§ **Data provided**:

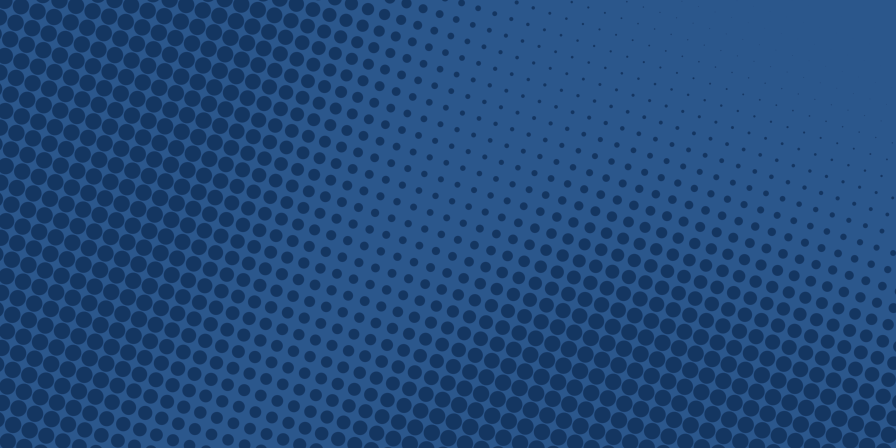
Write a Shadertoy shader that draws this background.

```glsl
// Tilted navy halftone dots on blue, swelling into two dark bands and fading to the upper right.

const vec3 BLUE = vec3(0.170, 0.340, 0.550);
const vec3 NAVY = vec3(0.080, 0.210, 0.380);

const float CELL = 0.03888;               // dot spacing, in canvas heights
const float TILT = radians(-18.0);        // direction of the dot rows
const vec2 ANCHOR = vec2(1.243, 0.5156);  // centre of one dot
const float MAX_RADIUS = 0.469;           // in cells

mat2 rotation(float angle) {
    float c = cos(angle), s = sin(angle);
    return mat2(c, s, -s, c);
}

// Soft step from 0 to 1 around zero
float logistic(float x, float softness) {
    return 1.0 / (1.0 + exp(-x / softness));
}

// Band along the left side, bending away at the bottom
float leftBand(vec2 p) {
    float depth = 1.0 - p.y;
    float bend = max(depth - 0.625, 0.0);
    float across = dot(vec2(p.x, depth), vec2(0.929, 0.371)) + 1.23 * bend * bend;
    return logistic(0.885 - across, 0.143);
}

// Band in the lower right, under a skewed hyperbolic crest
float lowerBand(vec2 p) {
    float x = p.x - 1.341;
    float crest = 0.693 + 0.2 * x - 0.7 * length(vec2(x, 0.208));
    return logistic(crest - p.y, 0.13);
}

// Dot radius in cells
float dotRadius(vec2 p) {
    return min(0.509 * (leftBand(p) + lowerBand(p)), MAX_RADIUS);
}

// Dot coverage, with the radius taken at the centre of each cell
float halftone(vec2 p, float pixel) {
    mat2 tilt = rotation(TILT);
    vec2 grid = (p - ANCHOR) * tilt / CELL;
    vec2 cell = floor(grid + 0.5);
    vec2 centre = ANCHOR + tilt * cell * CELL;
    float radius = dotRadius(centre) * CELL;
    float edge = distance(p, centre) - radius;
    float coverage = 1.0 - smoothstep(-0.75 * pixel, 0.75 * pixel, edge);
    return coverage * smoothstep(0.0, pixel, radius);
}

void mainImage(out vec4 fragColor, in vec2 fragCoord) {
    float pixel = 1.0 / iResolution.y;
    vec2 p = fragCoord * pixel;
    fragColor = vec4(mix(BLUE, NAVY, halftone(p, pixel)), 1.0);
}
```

§ **What needs to be done**:
Line count for "centre": say how many lines of the entries above include that word, and give only the number.

§ **Output**:
5